Importantly, despite all of these things, estate planning has never been just about mitigating taxes. A carefully conceived and drafted will is necessary for:
• Providing for the pre-planned distribution of assets upon death, including for the support of dependents and other heirs and beneficiaries;
• Providing for an executor to manage the estate;
• Appointing guardians for dependents; and
• Funding trusts to manage and distribute assets to heirs and beneficiaries.
None of these critical matters become less important merely because a federal estate tax is no longer imposed!
7. Avoiding Probate
Another important goal of estate planning is to avoid the delays and expenses associated with moving an estate through the probate process. Avoiding probate usually involves some combination of:
• Funding of revocable trusts;
• Making lifetime gifts;
• Establishing accounts that are “payable on death”; and
• Titling assets before death so that, when appropriate, they are held under designations such as “tenants by the entirety” or “joint tenants with right of survivorship.”
Again, these considerations will remain important even in the absence of an estate tax.
8. Beneficiary Designations
Estate taxes and probate courts aside, any estate planning exercise is incomplete if beneficiary provisions have not been reviewed and updated under the relevant wills and trusts and for all retirement accounts (IRAs and qualified retirement plans) and life insurance policies. Over the course of a lifetime, people often forget who their designated beneficiaries are and fail to update them despite changes precipitated by marriage, divorce, births, deaths and other events.
9. Health-Care Proxies And Durable Powers Of Attorney
A “health-care proxy” or “living will” remains as important as ever because people are living longer and because medical treatments have become more impactful and complex. These simple documents are essential for ensuring that a person and the individuals selected by that person can determine what medical treatments will be administered—or will not be—in the event of a medical emergency or crisis.
Like a health-care proxy, a “durable power of attorney” allows a person to decide in advance who will make important decisions if the person becomes incapacitated in the future. They function alongside health-care proxies to ensure that all decisions, even before an individual dies, are made by people trusted and carefully appointed by him or her.
10. Use Of Trusts And Other Vehicles To Sustain And Distribute Wealth

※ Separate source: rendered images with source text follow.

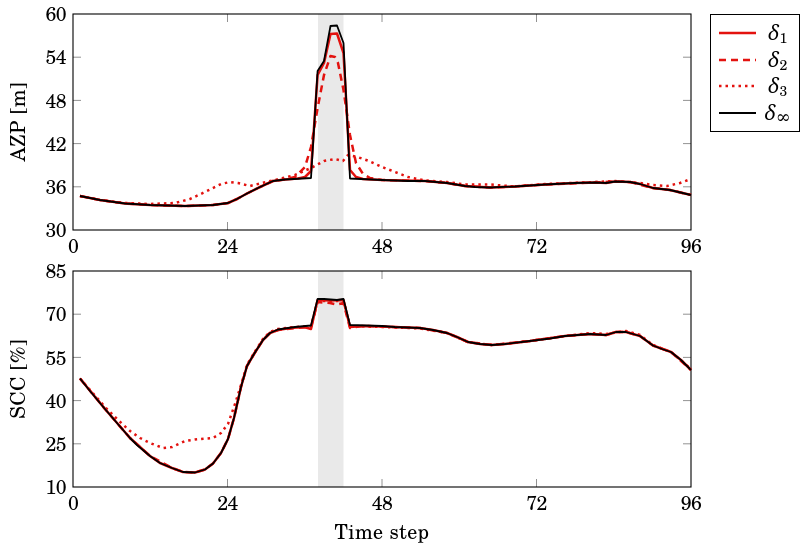
<!DOCTYPE html>
<html lang="en">
<head>
<meta charset="utf-8">
<title>AZP and SCC over time</title>
<style>
:root {
  --paper: #fff;
  --ink: #000;
  --series-red: #e3120f;
  --band: #e9e9e9;
  --tick: #777;
}
* { box-sizing: border-box; margin: 0; padding: 0; }
body { width: 801px; height: 551px; overflow: hidden; background: var(--paper); }
.figure {
  position: relative; width: 801px; height: 551px; padding-top: 14px;
  display: flex; flex-direction: column; gap: 0; overflow: hidden;
  color: var(--ink);
  font: 20px/1 "TeX Gyre Schola", "Noto Serif", serif;
}
.chart {
  display: grid; grid-template-columns: 33px 40px 618px; grid-template-rows: 216px 41px;
}
.axis-name {
  writing-mode: vertical-rl; transform: rotate(180deg);
  justify-self: center; align-self: center; white-space: nowrap; letter-spacing: .4px;
}
.ticks { list-style: none; display: flex; justify-content: space-between; font-size: 19.5px; letter-spacing: -.6px; }
.ticks-y { flex-direction: column; padding-right: 7px; }
.ticks-y li { height: 0; display: flex; align-items: center; justify-content: flex-end; }
.ticks-x { grid-column: 3; height: 31px; align-items: center; }
.ticks-x li { width: 0; display: flex; justify-content: center; }
.plot { display: block; width: 618px; height: 216px; overflow: visible; }
.time-name { width: 618px; margin: -7px 0 0 73px; text-align: center; letter-spacing: .4px; }
.band { fill: var(--band); }
.frame { fill: none; stroke: var(--ink); stroke-width: 1.1; }
.marks { fill: none; stroke: var(--tick); stroke-width: .8; }
.line { fill: none; stroke: var(--series-red); stroke-width: 2.5; stroke-linejoin: round; }
.dashed { stroke-dasharray: 7 5; }
.dotted { stroke-dasharray: 2.5 4; }
.limit { stroke: var(--ink); stroke-width: 1.8; }
.legend {
  position: absolute; left: 710px; top: 14px; width: 90px; height: 118px;
  padding: 5px 0 5px 8px; border: 1px solid var(--ink); list-style: none;
  display: flex; flex-direction: column;
}
.legend li { flex: 1; display: flex; align-items: center; }
.legend svg { width: 37px; height: 6px; flex: none; }
.symbol { flex: 1; text-align: center; font: italic 20px/1 "Noto Serif", serif; white-space: nowrap; }
.symbol sub { font: 14px/0 "TeX Gyre Schola", serif; vertical-align: -3px; }
.symbol .infinity { font: 18px/0 "DejaVu Serif", serif; }
</style>
</head>
<body>
<main class="figure">
  <section class="chart">
    <h2 class="axis-name" style="font:inherit">AZP [m]</h2>
    <ol class="ticks ticks-y"><li>60</li><li>54</li><li>48</li><li>42</li><li>36</li><li>30</li></ol>
    <svg class="plot" viewBox="73 14 618 216" role="img" aria-label="AZP in metres over 96 time steps">
      <rect class="band" x="318" y="14" width="25.5" height="216"/>
      <path class="marks" d="M227.5 14v8m0 208v-8M382 14v8m0 208v-8M536.5 14v8m0 208v-8M73 57.2h8m610 0h-8M73 100.4h8m610 0h-8M73 143.6h8m610 0h-8M73 186.8h8m610 0h-8"/>
      <rect class="frame" x="73" y="14" width="618" height="216"/>
      <path class="line" d="M80 196L100 200L125 203.5L150 205L185 206L213 205L228 203L237 199L247 193.5L260 187L273 181L285 179.5L298 178.5L305 177L311 171L317.6 75L324 63L330.5 34L337 33.5L343.5 53L350 170L356 177L363 179L382 180L425 181L447 183L465 186L490 187.5L515 186.5L545 184.5L575 183L595 182.5L606 183L615 181.5L630 182L640 184L653 188L670 190L691 195"/>
      <path class="line dashed" d="M80 196L100 200L125 203.5L150 205L185 206L213 205L228 203L237 199L247 193.5L260 187L273 181L285 179.5L295 177L305 167L311 147L317.6 108L324 75L330.5 56L335 57L338 63L343.5 90L350 135L356 163L363 174L370 178L382 180L425 181L447 183L465 186L490 187.5L515 186.5L545 184.5L595 182.5L615 181.5L630 182L653 188L670 190L691 195"/>
      <path class="line dotted" d="M80 196L100 200L125 203L150 204L175 203L190 199L205 192L221 184L230 182L238 183L250 186L262 183L275 180L295 175L311 168L324 161L335 159L343 161L348 155L356 156.5L369 161L382 167L395 172L408 177L425 180.5L447 182L465 184.5L490 184.5L515 186.5L545 184L595 182L615 181L640 183L653 185L667 186L680 183L691 179"/>
      <path class="line limit" d="M80 196L100 200L125 203.5L150 205L185 206L213 205L228 203L237 199L247 193.5L260 187L273 181L285 179.5L311 178L317.6 71L324 61L330.5 26L337 25.5L343.5 43L350 178.5L382 180L408 181L425 181L447 183L465 186L475 187L490 187.5L515 186.5L545 184.5L575 183L595 182.5L606 183L615 181.5L630 182L640 184L653 188L670 190L691 195"/>
    </svg>
    <ol class="ticks ticks-x"><li>0</li><li>24</li><li>48</li><li>72</li><li>96</li></ol>
  </section>

  <section class="chart">
    <h2 class="axis-name" style="font:inherit">SCC [%]</h2>
    <ol class="ticks ticks-y"><li>85</li><li>70</li><li>55</li><li>40</li><li>25</li><li>10</li></ol>
    <svg class="plot" viewBox="73 271 618 216" role="img" aria-label="SCC in percent over 96 time steps">
      <rect class="band" x="318" y="271" width="25.5" height="216"/>
      <path class="marks" d="M227.5 271v8m0 208v-8M382 271v8m0 208v-8M536.5 271v8m0 208v-8M73 314.2h8m610 0h-8M73 357.4h8m610 0h-8M73 400.6h8m610 0h-8M73 443.8h8m610 0h-8"/>
      <rect class="frame" x="73" y="271" width="618" height="216"/>
      <path class="line" d="M80 378.5L105 409L130 438L150 456L160 463L172 468L183 472L195 472.5L205 469.5L213 463.5L221 453L228 439L234 418L241 387L247 366L254 354L263 340L270 333L278 330L290 328L304 327L311 329L317.6 300L330 300.5L343.5 300L350 327L363 326L382 326.5L420 328L433 330L447 333L457 337L468 342L480 344L492 345L505 344L530 341L565 336L590 334L606 335L616 332L626 332L640 336L653 345.5L671 352L681 360L691 370"/>
      <path class="line dashed" d="M80 378.5L105 409L130 438L150 456L172 468L183 472L195 472.5L205 469.5L213 463.5L221 453L228 439L234 418L241 387L247 366L254 354L263 340L270 333L278 330L295 328L311 327L317.6 302L330 303L337 304.5L343.5 303L350 328L363 326L382 326.5L420 328L447 333L468 342L492 345L530 341L565 336L590 334L606 335L616 332L626 332L640 336L653 345.5L671 352L691 370"/>
      <path class="line dotted" d="M80 378.5L105 407L118 420L130 431L140 438L150 443L163 448L172 447L185 441L195 439.5L213 438L221 433L228 424L235 404L241 385L247 365L254 353L263 339L270 332L278 329L295 327L311 326L317.6 301L343.5 301L350 326L382 327L420 328.5L447 333L468 342L492 345L530 341L565 336L590 333L606 334L626 331L640 335L653 345L671 352L691 369"/>
      <path class="line limit" d="M80 378.5L90 391L105 409L117 423L130 438L137 445L150 456L160 463L172 468L183 472L195 472.5L205 469.5L213 463.5L221 453L228 439L234 418L241 387L247 366L254 354L263 340L270 333L278 329.5L295 327L311 325.5L317.6 299L324 299L337 300L343.5 299L350 325L382 326L395 327L420 328L433 330L447 333L457 337L468 342L480 344L492 345L505 344L530 341L550 338.5L565 336L590 334L606 335L616 332L626 332L640 336L653 345.5L662 349L671 352L681 360L691 370"/>
    </svg>
    <ol class="ticks ticks-x"><li>0</li><li>24</li><li>48</li><li>72</li><li>96</li></ol>
  </section>
  <p class="time-name">Time step</p>

  <ul class="legend">
    <li><svg viewBox="0 0 37 6"><path class="line" d="M0 3H37"/></svg><span class="symbol">δ<sub>1</sub></span></li>
    <li><svg viewBox="0 0 37 6"><path class="line dashed" d="M0 3H37"/></svg><span class="symbol">δ<sub>2</sub></span></li>
    <li><svg viewBox="0 0 37 6"><path class="line dotted" d="M0 3H37"/></svg><span class="symbol">δ<sub>3</sub></span></li>
    <li><svg viewBox="0 0 37 6"><path class="line limit" d="M0 3H37"/></svg><span class="symbol">δ<sub class="infinity">∞</sub></span></li>
  </ul>
</main>
</body>
</html>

While the tax impact of trusts, family limited liability companies, family limited partnerships and other classic estate planning vehicles would be lessened with a repeal of the federal estate tax, these important structures nevertheless would remain relevant.
At a minimum, they enable people to sustain, manage and gradually distribute their wealth on an intergenerational level, allowing them to create lasting legacies and sustain the people and causes they care about most. These structures can also protect assets for future generations and even provide some state income tax savings opportunities.
Some have argued that a repeal of the federal estate tax will diminish the incentive for people to distribute their wealth to charities. This may prove to be true, but regardless of the tax benefits associated with transferring wealth to charities, many will want their philanthropic work to continue, even after they die. Philanthropic planning has always been an integral consideration during the estate planning process, and it will remain an integral consideration in the future.
Lastly, effective estate planning must always involve an educational process—not only for the subjects of the plan but for their families and loved ones. It is an opportunity not only to discuss finances but also to solidify shared values, address family issues and set a course for a lasting legacy.
Financial planners, lawyers, accountants and other advisors sometimes overemphasize the value of mitigating the federal estate tax when engaging in estate planning for their clients. This is understandable, as the estate tax savings associated with effective planning can be substantial. In the end, however, the federal estate tax is only one consideration among many in the estate planning process. Its potential repeal therefore will not diminish the importance of prudent, comprehensive estate planning.